These three roles conflict with one another in any business, including Crown corporations. Investors would like to increase their returns at the expense of a poorer deal for either the customers or the employees. Customers would like the employees to work harder for less or the investors to provide more capital for lower returns (or both), so that they might get better services at lower prices. Employees, for their part, would like to improve their remuneration and conditions at the expense of the other two.
As will be argued, unless the overall productivity of the corporation in question is better than the productivity in equivalent corporations elsewhere, the Crown model cannot be claimed to deliver better than average returns to all three parties simultaneously.
This is particularly important when considering that the three parties are the same people, the people of Saskatchewan.
While the three roles of investor, customer and employee may be distinct, the Crown corporation model means that each individual in Saskatchewan fulfills one, two and sometimes all three of these roles. As taxpayers, they own the capital investment with which Crown corporations operate. As customers, they consume the various products and services that Crowns provide.
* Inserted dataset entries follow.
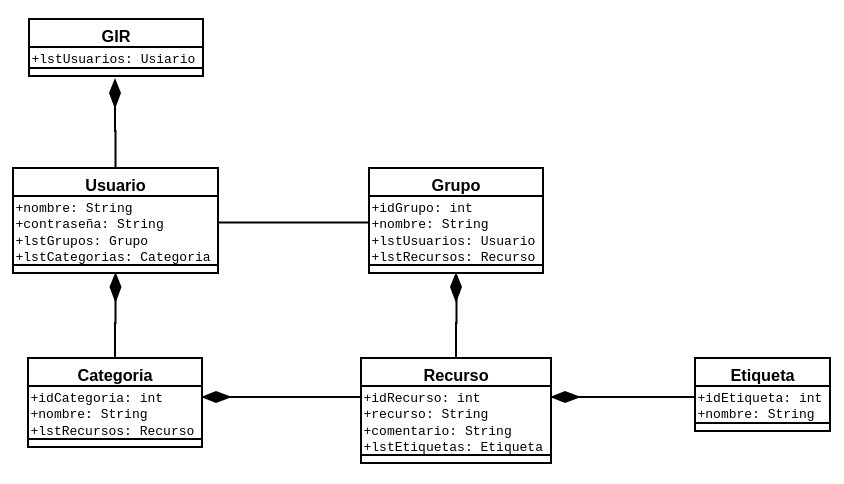
<!DOCTYPE html>
<html lang="es">
<head>
<meta charset="utf-8">
<title>Diagrama de clases</title>
<style>
:root {
  --ink: #000;
  --paper: #fff;
  --line: 2px;
}
* { box-sizing: border-box; }
html, body { margin: 0; background: var(--paper); }
.diagram {
  position: relative;
  width: 844px;
  height: 484px;
  overflow: hidden;
  background: var(--paper);
  color: var(--ink);
}
.connectors { position: absolute; left: 0; top: 0; display: block; }
.connectors .link { fill: none; stroke: var(--ink); stroke-width: 2; }
.connectors .diamond { fill: var(--ink); }

.class-box {
  position: absolute;
  display: flex;
  flex-direction: column;
  border: var(--line) solid var(--ink);
  background: var(--paper);
}
.class-box h2 {
  flex: 0 0 26px;
  height: 26px;
  margin: 0;
  font: bold 16.3px/32px "Liberation Sans", Arial, sans-serif;
  text-align: center;
}
.attributes {
  flex: 1 1 0;
  min-height: 0;
  margin: 0;
  padding: 4px 0 0 1.5px;
  border-top: var(--line) solid var(--ink);
  list-style: none;
  font: 13px/16.3px "Liberation Mono", "Courier New", monospace;
  white-space: nowrap;
}
.operations {
  flex: 0 0 8px;
  border-top: var(--line) solid var(--ink);
}
.gir       { left: 28px;  top: 18px;  width: 176px; height: 59px; }
.usuario   { left: 12px;  top: 167px; width: 207px; height: 107px; }
.grupo     { left: 368px; top: 167px; width: 176px; height: 107px; }
.categoria { left: 27px;  top: 357px; width: 176px; height: 91px; }
.recurso   { left: 360px; top: 357px; width: 192px; height: 107px; }
.etiqueta  { left: 694px; top: 357px; width: 137px; height: 75px; }
</style>
</head>
<body>
<main class="diagram">
  <section class="class-box gir">
    <h2>GIR</h2>
    <ul class="attributes">
      <li>+lstUsuarios: Usiario</li>
    </ul>
    <div class="operations"></div>
  </section>

  <section class="class-box usuario">
    <h2>Usuario</h2>
    <ul class="attributes">
      <li>+nombre: String</li>
      <li>+contraseña: String</li>
      <li>+lstGrupos: Grupo</li>
      <li>+lstCategorias: Categoria</li>
    </ul>
    <div class="operations"></div>
  </section>

  <section class="class-box grupo">
    <h2>Grupo</h2>
    <ul class="attributes">
      <li>+idGrupo: int</li>
      <li>+nombre: String</li>
      <li>+lstUsuarios: Usuario</li>
      <li>+lstRecursos: Recurso</li>
    </ul>
    <div class="operations"></div>
  </section>

  <section class="class-box categoria">
    <h2>Categoria</h2>
    <ul class="attributes">
      <li>+idCategoria: int</li>
      <li>+nombre: String</li>
      <li>+lstRecursos: Recurso</li>
    </ul>
    <div class="operations"></div>
  </section>

  <section class="class-box recurso">
    <h2>Recurso</h2>
    <ul class="attributes">
      <li>+idRecurso: int</li>
      <li>+recurso: String</li>
      <li>+comentario: String</li>
      <li>+lstEtiquetas: Etiqueta</li>
    </ul>
    <div class="operations"></div>
  </section>

  <section class="class-box etiqueta">
    <h2>Etiqueta</h2>
    <ul class="attributes">
      <li>+idEtiqueta: int</li>
      <li>+nombre: String</li>
    </ul>
    <div class="operations"></div>
  </section>

  <svg class="connectors" width="844" height="484" viewBox="0 0 844 484" aria-hidden="true">
    <defs>
      <polygon id="composition" class="diamond" points="0,0 6,15 0,31 -6,15"/>
    </defs>
    <path class="link" d="M115 100V131H115.5V168"/>
    <path class="link" d="M115.5 290V323H115V358"/>
    <path class="link" d="M456.5 290V323H456V358"/>
    <path class="link" d="M218 222.5H369"/>
    <path class="link" d="M220 397H361"/>
    <path class="link" d="M570 397H695"/>
    <use href="#composition" x="115" y="78"/>
    <use href="#composition" x="115.5" y="272"/>
    <use href="#composition" x="456" y="272"/>
    <use href="#composition" transform="translate(201 397) rotate(-90)"/>
    <use href="#composition" transform="translate(550 397) rotate(-90)"/>
  </svg>
</main>
</body>
</html>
As employees, some 11,703 people work to provide those products and services through the 11 Crown corporations directly controlled by the Crown Investments Corporation.1
No matter how obvious the three-way compromise may be, acknowledging it should be of more than passing interest. If it is true that the roles are inevitably in conflict, Saskatchewan politicians have been able to juggle pressure from all three in recent years without acknowledging that a conflict exists. Whether or not one supports continued public ownership of Crown corporations, it makes sense to have a consistent view of which people in which roles benefit the most and by how much from their involvement in Crown corporations. What is not consistent is to focus on different benefits at different times and pretend it is possible to have one’s cake and eat it, too.